Providing those expectations aren’t bound up by a need to see something totally flawless, The Theory of Everything should cover all bases sufficiently. Most of us are aware of Stephen Hawking; certainly of his illness if not the physicist’s scientific endeavours. The film takes us through Stephen’s adult life, from his first inclinations that something is wrong with his body to the writing of his best-selling book, A Brief History of Time.

But it becomes clear as the picture develops that Marsh’s vision isn’t necessarily weighed down by either disability or science, and instead the director wants to tell the story of a relationship. As such, The Theory of Everything becomes a co-biopic, its emphasis as much on the obvious struggles of Stephen as on the less obvious trials of his long time wife Jane (Felicity Jones). It’s because of this, and because the filmmaker only has two hours to capture a life of enormity, that key elements fall by the wayside. Shortly after Stephen is diagnosed with motor neuron disease — a scene shot so intimately by cinematographer Benoît Delhomme that the devastation is doubled — we learn that he only has two years left to live. Though, in a move that indicates the director’s desire to fit more stuff in, the film nonchalantly evades the two year mark.

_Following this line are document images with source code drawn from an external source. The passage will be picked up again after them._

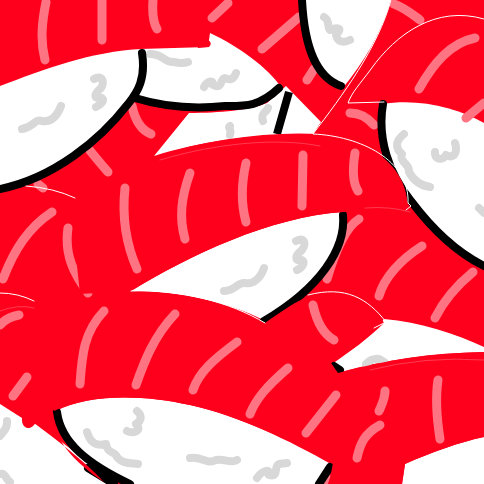
<!DOCTYPE html>
<html lang="en">
<head>
<meta charset="utf-8">
<title>Sushi pattern</title>
<style>
:root { --fish: #ff001c; --stripe: #ff7483; --rice: #fff; --grain: #d8d8d8; --nori: #000; }
html, body { margin: 0; width: 484px; height: 484px; overflow: hidden; background: var(--fish); }
svg { display: block; }
.rice { fill: var(--rice); }
.fish { fill: var(--fish); }
.grain, .stripe, .nori, .edge { fill: none; stroke-linecap: round; stroke-linejoin: round; }
.grain { stroke: var(--grain); stroke-width: 8; }
.stripe { stroke: var(--stripe); stroke-width: 9; }
.nori { stroke: var(--nori); stroke-width: 8; }
.edge { stroke: var(--rice); stroke-width: 1; }
.faint { stroke: var(--stripe); opacity: .5; }
</style>
</head>
<body>
<svg width="484" height="484" viewBox="0 0 484 484" role="img" aria-label="Overlapping pieces of salmon sushi">
  <rect class="fish" width="484" height="484"/>

  <g class="rice">
    <path d="M0 86C42 70 92 51 142 49C144 75 140 88 128 104C100 140 54 176 0 190Z"/>
    <path d="M140 49L208 47L210 33C240 47 268 68 281 87C264 103 250 106 225 107C192 110 162 107 135 98Z"/>
    <path d="M189 113C220 113 250 110 267 103L286 86L321 122L313 134C258 134 200 141 154 156Z"/>
    <path d="M300 0H391C382 32 364 62 342 89C322 84 314 66 308 45Z"/>
    <path d="M382 104C420 98 458 108 484 123V266C446 250 406 208 386 160Z"/>
    <path d="M131 291C190 255 270 217 343 212C346 248 322 288 265 321C230 302 180 292 131 291Z"/>
    <path d="M332 364C350 351 370 339 384 319C420 322 456 334 484 347V352C430 353 384 360 341 372Z"/>
    <path d="M56 411C88 394 142 394 190 405C240 416 290 441 331 464L318 484H128C84 466 60 442 56 411Z"/>
    <path d="M0 404L22 418C26 432 30 424 36 424C60 440 90 462 108 484H0Z"/>
    <path d="M405 464C432 452 460 442 484 437V484H402Z"/>
  </g>
  <path class="fish" d="M22 410L36 421C33 431 22 430 22 420Z"/>
  <path class="fish" d="M195 40H208Q213 43 209 47L198 48Z"/>

  <g class="stripe">
    <path d="M46 2C42 22 40 40 45 60M102 0V40M153 0C152 14 154 24 157 29"/>
    <path d="M212 18L228 3M262 49L299 17M307 80L314 69"/>
    <path d="M132 106C135 120 141 130 151 134M88 148C95 157 101 164 108 172M38 184L43 188"/>
    <path d="M394 4C405 8 412 14 420 20M419 89C433 64 450 43 475 38M466 118L484 103M350 113C360 113 368 118 374 125"/>
    <path d="M52 212C28 228 14 250 3 279M68 228C64 255 74 274 88 293M125 188C122 216 126 244 137 269M190 173C181 198 179 218 185 239M246 163C241 185 241 204 246 222M303 155L302 206M355 153C352 172 354 185 358 191"/>
    <path d="M359 219C344 228 334 256 327 279M422 246C400 260 384 278 379 296M473 272C456 286 444 300 435 318"/>
    <path d="M19 315Q7 317 0 325M104 311C84 332 82 354 80 384M175 314C154 336 144 362 136 385M237 342C214 359 199 372 193 390M288 368C266 387 256 399 250 414M336 395L306 433M313 305C317 323 323 334 334 340"/>
    <path d="M385 391C385 399 382 404 379 411M380 425C364 434 360 444 357 458M438 380C435 400 437 420 440 439M27 377L13 396"/>
    <path d="M326 476L323 484"/>
  </g>

  <g class="grain">
    <path d="M22 129C34 127 35 118 42 121C52 123 58 114 61 106M94 79C102 74 105 82 101 88C92 96 95 99 102 98C105 101 100 105 96 107"/>
    <path d="M150 54C164 54 164 63 174 62Q182 64 188 62M204 87C208 80 214 80 213 85C223 90 220 78 225 78Q233 82 236 73M230 135C232 128 227 128 230 126M263 121C260 113 267 112 268 108"/>
    <path d="M324 17C330 20 327 27 330 30C340 26 342 29 336 35C338 44 346 42 350 40"/>
    <path d="M404 134C394 142 396 149 402 154C399 163 410 163 409 172Q416 185 430 187M435 152C434 160 443 161 446 155C454 159 458 153 455 143M479 208L484 213"/>
    <path d="M224 291C236 291 237 282 245 283C254 285 261 277 264 268M296 241C304 237 307 243 302 250C293 257 296 262 302 260C306 262 302 268 297 270"/>
    <path d="M366 364Q372 358 379 359L384 362"/>
    <path d="M87 432C91 445 98 446 106 444C108 455 114 450 117 457C122 464 131 463 138 464M137 411C143 416 141 421 136 424C143 431 133 434 127 431M190 458C202 456 206 465 216 460C224 458 231 464 237 460M257 478C264 468 271 470 269 475C280 478 273 466 279 464L287 463"/>
    <path d="M7 421C8 430 2 432 0 436M0 474C6 472 5 479 10 482"/>
  </g>

  <g class="nori">
    <path d="M142 53C146 78 138 92 128 104C100 140 54 178 0 189"/>
    <path d="M135 98C164 107 196 109 225 106C245 106 259 107 279 88"/>
    <path d="M289 92L277 134" stroke-linecap="butt"/>
    <path d="M302 0C304 38 312 76 341 86"/>
    <path d="M383 104C377 138 389 174 411 201C432 229 456 252 484 266"/>
    <path d="M343 215C346 249 320 288 264 321"/>
    <path d="M334 366L340 370"/>
    <path d="M57 412C61 443 88 464 130 484M330 467L319 484"/>
    <path d="M88 468L114 484"/>
  </g>

  <g class="fish">
    <path d="M154 157C206 139 270 131 320 134C360 139 406 158 408 207C388 209 366 210 343 212C270 217 190 255 131 291L80 294L70 200Z"/>
    <path d="M131 291C180 291 230 302 265 323C290 306 305 294 325 293C352 291 375 304 384 323C368 339 350 351 331 363L338 373C384 360 430 353 484 352V437C460 442 432 452 405 464L402 484H329L333 463C290 441 240 416 190 405C142 394 88 394 54 411L40 380L80 300Z"/>
    <path d="M53 412C53 440 74 462 104 482C82 459 58 441 34 423Z"/>
  </g>

  <g class="stripe">
    <path d="M125 188C122 216 126 244 137 269M190 173C181 198 179 218 185 239M246 163C241 185 241 204 246 222M303 155L302 206M355 153C352 172 354 185 358 191"/>
    <path d="M104 311C84 332 82 354 80 384M175 314C154 336 144 362 136 385M237 342C214 359 199 372 193 390M288 368C266 387 256 399 250 414M336 395L306 433M313 305C317 323 323 334 334 340"/>
    <path d="M385 391C385 399 382 404 379 411M380 425C364 434 360 444 357 458M438 380C435 400 437 420 440 439"/>
  </g>

  <g class="edge">
    <path d="M484 19C436 5 396 34 371 69C360 84 352 92 348 103L384 102"/>
    <path d="M391 0C378 48 342 96 313 134C360 136 410 160 408 203L411 206L406 210"/>
    <path d="M26 186Q54 188 75 198M0 293Q18 293 34 301"/>
    <path d="M131 291C180 289 230 302 265 323M308 295C346 285 368 299 386 322L374 328"/>
    <path class="faint" d="M160 160C220 142 280 138 320 146M365 208Q390 206 410 212M0 311Q18 304 34 308M370 370Q425 356 484 360"/>
  </g>
</svg>
</body>
</html>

It is an unenviable problem to have, one that leaves Stephen’s relationship with Elaine Mason (Maxine Peake) a little underfed, but the (admittedly necessarily) overstretched journey does afford us more than just an insight into the Hawking family. The early interactions between Stephen and Jane are reminiscent of those shared by Celine and Jesse in Richard Linklater’s Before… trilogy; he is quite awkward and she timid, but before long they are strolling around picturesque locales discussing the source of humankind. Both are defined by entirely separate ideologies too, Jane being a believer God and an arts student, Stephen an advocate for method and science. “I have a slight problem with the celestial dictatorship premise,” he says and from then we’re totally drawn into the pair’s capricious relationship.

In a manner of speaking, The Theory of Everything draws its pulpy interior from a clash of science and faith. Yet the film never exploits this duel beyond repair and instead uses it as an underlying catalyst for its central love story. Stephen, despite his adoration for the subject, is increasingly pillaged by science, his health deteriorating by the frame. He even defies the presence of a doctor, much to the chagrin of his wife. On the other hand Jane finds herself silently enraptured by the life she might’ve had as she and her husband spend more and more time with Jonathan Jones (Charlie Cox), a choir conductor whom Jane meets at church. The influence of the couple’s branching schools of thought is slight but entirely profound, a notion particularly felt when Stephen momentarily submits his incessant ignorance of God and then begins to backtrack. “Are you actually going to allow me to have this moment?” Jane asks.

Much of the praise the film have received thus far has been directed towards the performances of both Eddie Redmayne and Felicity Jones, and for good reason. It’s almost a foregone conclusion that in 2015 these actors will deliver excellence on screen, but the level the pair operate at here is truly magnificent. Redmayne does all the hard graft as Stephen, completely embodying the physicist’s eventual symbolic manifestation. It’s a role without a safety net and Redmayne should be commended for his artistic bravery as well as his tremendous portrayal. Jones is every bit as good, her subtlety and finesse perfectly complementing the physicality in Redmayne’s enactment. She’s more than simply a supplement though, Jones accentuating the strength of Jane through her pained-yet-defiant facial range. Supporting work from the likes of Charlie Cox and David Thewlis is also strong, though it is Redmayne and Jones who stand out significantly.

The Theory of Everything is at its best when Eddie Redmayne and Felicity Jones are united, projecting performances that are totally different but equally effective and affecting. The film is delightfully funny too, and not at all bogged down by disconsolation. And hey, if it’s good enough for Stephen Hawking, it’s good enough for me.

The Theory of Everything - Redmayne and Jones

Images credit: IMP Awards, Collider

Images copyright (©): Focus Features, Universal Pictures